Addis Abeba – Ongoing negotiations between the Ethiopian government and the Oromo Liberation Army (OLA) in Dar es salaam are showing “positive progress” sources close to the mediation team revealed to Addis Standard.
Redwan Hussein, national security adviser to prime minister Abiy Ahmed, and Gedion Timothewos (PhD), minister of Justice, are said to have joined the talks yesterday from the government side. The sources described this as “a noteworthy expression of confidence in both the negotiations and the mediation team”. Addis Standard reported, last week quoting diplomatic sources, that senior government officials are “expected to join if the talks progress to a signing of an agreement”.

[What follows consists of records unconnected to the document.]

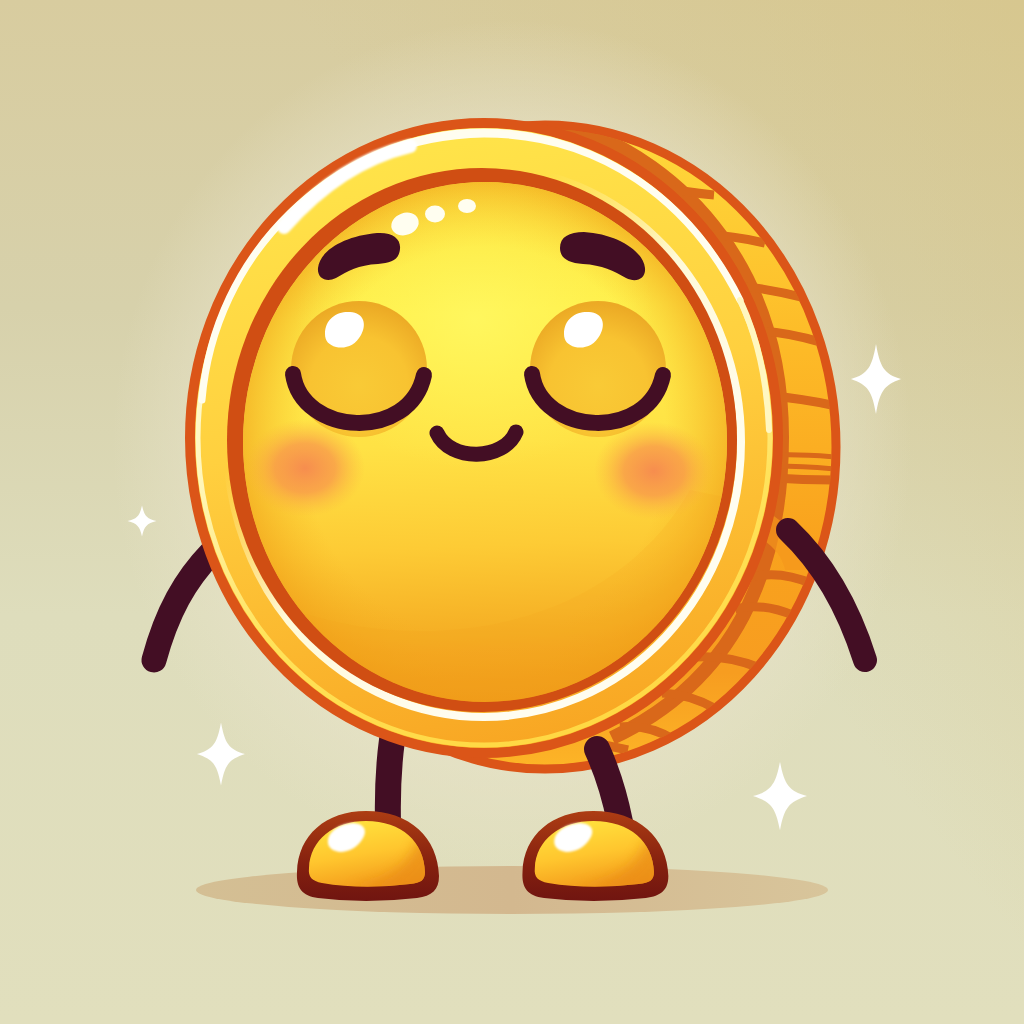
<!DOCTYPE html>
<html lang="en">
<head>
<meta charset="utf-8">
<title>Happy coin</title>
<style>
:root {
  --outline: #db5518;
  --ring: #d04e13;
  --ridge: #d9681a;
  --limb: #430e24;
  --shoe-edge: #751a10;
  --shoe-rim: #a5320f;
  --cream: #fffdf0;
  --blush: #f5803f;
}
html, body { margin: 0; width: 1024px; height: 1024px; overflow: hidden; background: #dedcba; }
svg { display: block; width: 1024px; height: 1024px; }
.limb { fill: none; stroke: var(--limb); stroke-linecap: round; stroke-linejoin: round; }
.ridge { fill: none; stroke: var(--ridge); stroke-width: 9; }
.ridge-thin { fill: none; stroke: var(--ridge); stroke-width: 5; }
.sparkle { fill: #fff; }
</style>
</head>
<body>
<svg viewBox="0 0 1024 1024" role="img" aria-label="Smiling gold coin character with closed eyes">
  <defs>
    <linearGradient id="backdrop" x1="0" y1="0" x2="0" y2="1">
      <stop offset="0" stop-color="#d8cc9f"/>
      <stop offset=".3" stop-color="#d7d1ab"/>
      <stop offset=".6" stop-color="#deddbc"/>
      <stop offset="1" stop-color="#e1dfbd"/>
    </linearGradient>
    <linearGradient id="backdrop-corner" x1="1" y1="0" x2=".55" y2=".35">
      <stop offset="0" stop-color="#d6c27f" stop-opacity=".5"/>
      <stop offset="1" stop-color="#d6c27f" stop-opacity="0"/>
    </linearGradient>
    <radialGradient id="glow">
      <stop offset=".72" stop-color="#e8e3c9" stop-opacity=".65"/>
      <stop offset="1" stop-color="#e8e3c9" stop-opacity="0"/>
    </radialGradient>
    <linearGradient id="side-gold" x1="0" y1="0" x2="0" y2="1">
      <stop offset="0" stop-color="#ffd93c"/>
      <stop offset=".35" stop-color="#fdba27"/>
      <stop offset=".65" stop-color="#f9a21d"/>
      <stop offset=".85" stop-color="#f79d20"/>
      <stop offset="1" stop-color="#fdb527"/>
    </linearGradient>
    <linearGradient id="rim-gold" x1=".4" y1="0" x2=".6" y2="1">
      <stop offset="0" stop-color="#ffe54a"/>
      <stop offset=".45" stop-color="#ffd03f"/>
      <stop offset="1" stop-color="#f8a522"/>
    </linearGradient>
    <linearGradient id="rim-light" x1=".3" y1="0" x2=".6" y2="1">
      <stop offset="0" stop-color="#fffef4"/>
      <stop offset=".45" stop-color="#fff6b8"/>
      <stop offset=".7" stop-color="#ffe35c"/>
      <stop offset="1" stop-color="#ffd843"/>
    </linearGradient>
    <linearGradient id="groove-light" x1=".1" y1=".1" x2=".7" y2=".8">
      <stop offset=".3" stop-color="#fff3a0" stop-opacity="0"/>
      <stop offset=".6" stop-color="#fff9d8"/>
      <stop offset="1" stop-color="#fffdf0"/>
    </linearGradient>
    <linearGradient id="face-gold" x1=".48" y1="0" x2=".52" y2="1">
      <stop offset="0" stop-color="#fde13c"/>
      <stop offset=".25" stop-color="#fff04b"/>
      <stop offset=".5" stop-color="#ffe245"/>
      <stop offset=".7" stop-color="#fdcb35"/>
      <stop offset=".87" stop-color="#f5ae24"/>
      <stop offset="1" stop-color="#f0951a"/>
    </linearGradient>
    <radialGradient id="face-edge">
      <stop offset=".75" stop-color="#f5b020" stop-opacity="0"/>
      <stop offset="1" stop-color="#f0a018" stop-opacity=".6"/>
    </radialGradient>
    <radialGradient id="face-light">
      <stop offset="0" stop-color="#fff964" stop-opacity=".75"/>
      <stop offset="1" stop-color="#fff55a" stop-opacity="0"/>
    </radialGradient>
    <radialGradient id="eyelid" cx=".5" cy=".62" r=".6">
      <stop offset="0" stop-color="#f9ca36"/>
      <stop offset=".6" stop-color="#f8c331"/>
      <stop offset="1" stop-color="#ecaa25"/>
    </radialGradient>
    <radialGradient id="blush">
      <stop offset="0" stop-color="#f6894f" stop-opacity=".95"/>
      <stop offset=".5" stop-color="#f8964b" stop-opacity=".75"/>
      <stop offset="1" stop-color="#fbb43d" stop-opacity="0"/>
    </radialGradient>
    <linearGradient id="shoe-gold" x1=".3" y1="0" x2=".6" y2="1">
      <stop offset="0" stop-color="#ffe23d"/>
      <stop offset=".5" stop-color="#ffc62e"/>
      <stop offset="1" stop-color="#f39a1a"/>
    </linearGradient>
    <linearGradient id="shoe-outline" x1="0" y1="0" x2="0" y2="1">
      <stop offset="0" stop-color="#ad3d13"/>
      <stop offset=".6" stop-color="#84200f"/>
      <stop offset="1" stop-color="#701510"/>
    </linearGradient>
    <linearGradient id="ground" x1="0" y1="0" x2="1" y2="0">
      <stop offset="0" stop-color="#d4bf94"/>
      <stop offset=".5" stop-color="#d3b88f"/>
      <stop offset="1" stop-color="#d8c59b"/>
    </linearGradient>
    <filter id="soft" x="-20%" y="-20%" width="140%" height="140%"><feGaussianBlur stdDeviation="1.2"/></filter>
    <filter id="softer" x="-40%" y="-40%" width="180%" height="180%"><feGaussianBlur stdDeviation="6"/></filter>
    <clipPath id="side-clip"><ellipse cx="545" cy="447" rx="287" ry="318"/></clipPath>
    <clipPath id="face-clip"><ellipse cx="485" cy="442" rx="242" ry="260"/></clipPath>
    <clipPath id="shoe-clip"><path d="M309 868C310 840 334 821 366 821C402 821 424 842 425 872C425 880 421 883 410 884Q362 890 322 883C312 881 308 877 309 868Z"/></clipPath>

    <g id="eye">
      <circle cx="359" cy="369" r="68" fill="url(#eyelid)"/>
      <path d="M293 374C302 436 410 442 424 375" class="limb" stroke-width="16"/>
      <path d="M325 334C325 318 338 311 350 312C364 313 367 324 361 335C355 346 345 349 336 347C329 345 325 341 325 334Z" fill="#fff"/>
    </g>
    <g id="shoe">
      <path d="M297 872C298 835 326 811 366 811C410 811 438 838 439 876C439 890 432 896 417 898Q365 904 318 898C302 896 296 888 297 872Z" fill="url(#shoe-outline)"/>
      <path d="M309 868C310 840 334 821 366 821C402 821 424 842 425 872C425 880 421 883 410 884Q362 890 322 883C312 881 308 877 309 868Z" fill="url(#shoe-gold)"/>
      <g clip-path="url(#shoe-clip)">
        <path d="M350 888C390 880 412 864 417 838L440 850L432 896Z" fill="#e98a17" opacity=".7" filter="url(#softer)"/>
      </g>
      <path d="M328 840C330 829 343 823 354 823C365 824 367 831 363 838C358 847 349 852 340 852C332 851 327 847 328 840Z" fill="#fff" filter="url(#soft)"/>
    </g>
    <path id="star" d="M0 -35C4 -12 8 -5 25 0C8 6 4 12 0 35C-4 12 -8 6 -25 0C-8 -5 -4 -12 0 -35Z"/>
  </defs>

  <g id="background">
    <rect width="1024" height="1024" fill="url(#backdrop)"/>
    <rect width="1024" height="1024" fill="url(#backdrop-corner)"/>
    <ellipse cx="512" cy="445" rx="400" ry="425" fill="url(#glow)"/>
    <ellipse cx="512" cy="890" rx="316" ry="24" fill="url(#ground)"/>
  </g>

  <g id="sparkles" class="sparkle">
    <use href="#star" transform="translate(876 379)"/>
    <use href="#star" transform="translate(142 521) scale(.58 .44)"/>
    <use href="#star" transform="translate(221 754) scale(.96 .9)"/>
    <use href="#star" transform="translate(780 796) scale(1.08 .98)"/>
  </g>

  <g id="rear-arm-and-leg" class="limb">
    <path d="M212 552C185 580 167 612 154 660" stroke-width="25"/>
    <path d="M392 740Q387 778 388 822" stroke-width="26"/>
  </g>

  <g id="coin-side">
    <ellipse cx="545" cy="447" rx="291" ry="322" fill="url(#side-gold)" stroke="var(--outline)" stroke-width="9"/>
    <g clip-path="url(#side-clip)">
      <path d="M500 110H580C596 132 636 163 668 190L640 230L500 150Z" fill="var(--ridge)"/>
      <path d="M566 124C690 165 782 275 782 437C782 570 735 680 612 738" fill="none" stroke="var(--ridge)" stroke-width="14"/>
      <path class="ridge" d="M656 186Q690 193 714 195M702 234Q735 236 765 243M740 286Q775 290 805 298M762 331Q790 333 820 342M772 396Q805 399 836 406"/>
      <path class="ridge-thin" d="M775 455Q800 454 836 457M775 466Q804 466 836 469"/>
      <path class="ridge" d="M774 478Q805 480 836 480" stroke-width="12"/>
      <path class="ridge" d="M752 577Q780 570 813 584M735 609Q762 602 795 616M696 657Q728 655 760 668M662 693Q690 694 716 709M620 727Q648 724 675 740M590 742L628 750"/>
      <path d="M745 500Q795 520 815 570L785 570Q780 545 745 530Z" fill="#f5971c" opacity=".7"/>
    </g>
  </g>

  <g id="coin-rim">
    <ellipse cx="484" cy="438" rx="294" ry="315" fill="url(#rim-gold)" stroke="var(--outline)" stroke-width="10"/>
    <ellipse cx="484" cy="438" rx="286" ry="307" fill="none" stroke="url(#rim-light)" stroke-width="5"/>
    <path d="M202 400C214 255 330 136 484 134C600 134 690 200 740 300" fill="none" stroke="var(--cream)" stroke-width="7" stroke-linecap="round"/>
    <path d="M284 227Q340 163 410 146" fill="none" stroke="#fff" stroke-width="14" stroke-linecap="round" filter="url(#soft)"/>
    <path d="M740 300Q766 355 769 430" fill="none" stroke="#fff7c0" stroke-width="6" stroke-linecap="round"/>
    <ellipse cx="484" cy="442" rx="257" ry="275" fill="none" stroke="url(#groove-light)" stroke-width="8"/>
    <ellipse cx="482" cy="440" rx="255" ry="272" fill="var(--ring)"/>
  </g>

  <g id="coin-face">
    <ellipse cx="485" cy="442" rx="242" ry="260" fill="url(#face-gold)"/>
    <g clip-path="url(#face-clip)">
      <ellipse cx="485" cy="442" rx="242" ry="260" fill="url(#face-edge)"/>
      <ellipse cx="475" cy="320" rx="180" ry="150" fill="url(#face-light)"/>
      <path d="M300 612C430 655 610 630 690 490L740 500V720H290Z" fill="#ee9a1a" opacity=".13"/>
    </g>
    <g id="face-shine" fill="#fffef0">
      <ellipse cx="405" cy="224" rx="14" ry="11" transform="rotate(-20 405 224)"/>
      <ellipse cx="435" cy="214" rx="10" ry="8.5"/>
      <ellipse cx="467" cy="206" rx="9" ry="7"/>
    </g>
    <ellipse cx="305" cy="468" rx="60" ry="49" fill="url(#blush)"/>
    <ellipse cx="654" cy="471" rx="60" ry="49" fill="url(#blush)"/>
    <g id="brows" fill="var(--limb)">
      <path d="M318 268C320 250 345 236 377 233C393 232 401 239 400 249C399 260 391 263 378 264C358 265 348 271 336 278C326 283 317 278 318 268Z"/>
      <path d="M560 248C560 237 569 232 584 232C616 234 643 250 645 268C646 279 636 283 626 278C614 271 602 265 583 264C568 263 560 258 560 248Z"/>
    </g>
    <use href="#eye"/>
    <use href="#eye" x="239"/>
    <path id="smile" class="limb" d="M437 433C450 462 504 461 516 432" stroke-width="15"/>
  </g>

  <g id="front-arm-and-leg" class="limb">
    <path d="M788 530C822 562 848 606 865 660" stroke-width="24"/>
    <path d="M597 749Q612 782 620 822" stroke-width="26"/>
  </g>

  <g id="shoes">
    <use href="#shoe"/>
    <use href="#shoe" transform="translate(217.5 0) scale(1.027 1)"/>
  </g>
</svg>
</body>
</html>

Following days of engagement, both parties have now transitioned to addressing the substantive issues under consideration, according to the latest information obtained by Addis Standard.
The talks which started on Tuesday last week, in the Tanzanian capital, with top military leaders from both sides on board, were preceded by series of meetings over the previous weeks. The “positive outcome” of these meetings helped progress to the talks between senior military officials of the two sides.
A US delegation led by Ambassador Mike Hammer, Special Envoy for the Horn of Africa, and senior diplomats representing Intergovernmental Authority on Development (IGAD), as well as the governments of Kenya and Norway are facilitating the talks.
Dr. Workneh Gebeyehu, the head of IGAD, who hails from the Oromia region of Ethiopia, where the conflict between the two sides is taking place, is reported to be actively facilitating the talks, according to Addis Standard’s sources.
Nuur Mohamud Sheekh, the Spokesperson for Dr Workneh, however could not confirm the presence of the IGAD chief at the talks, but said “the Executive Secretary of IGAD reiterates his steadfast commitment to providing support wherever needed to help overcome challenges in all member states”. IGAD hopes that the ongoing talks and mediation efforts result in sustainable solutions, Nuur said.
In May this year, representatives of the two sides met for the first time and held a week-long discussion in Zanzibar, Tanzania, aimed at reaching a settlement to end the near five-year militarized conflict in the Oromia regional state. Although both sides acknowledged positive progress, the dialogue ended without an agreement. AS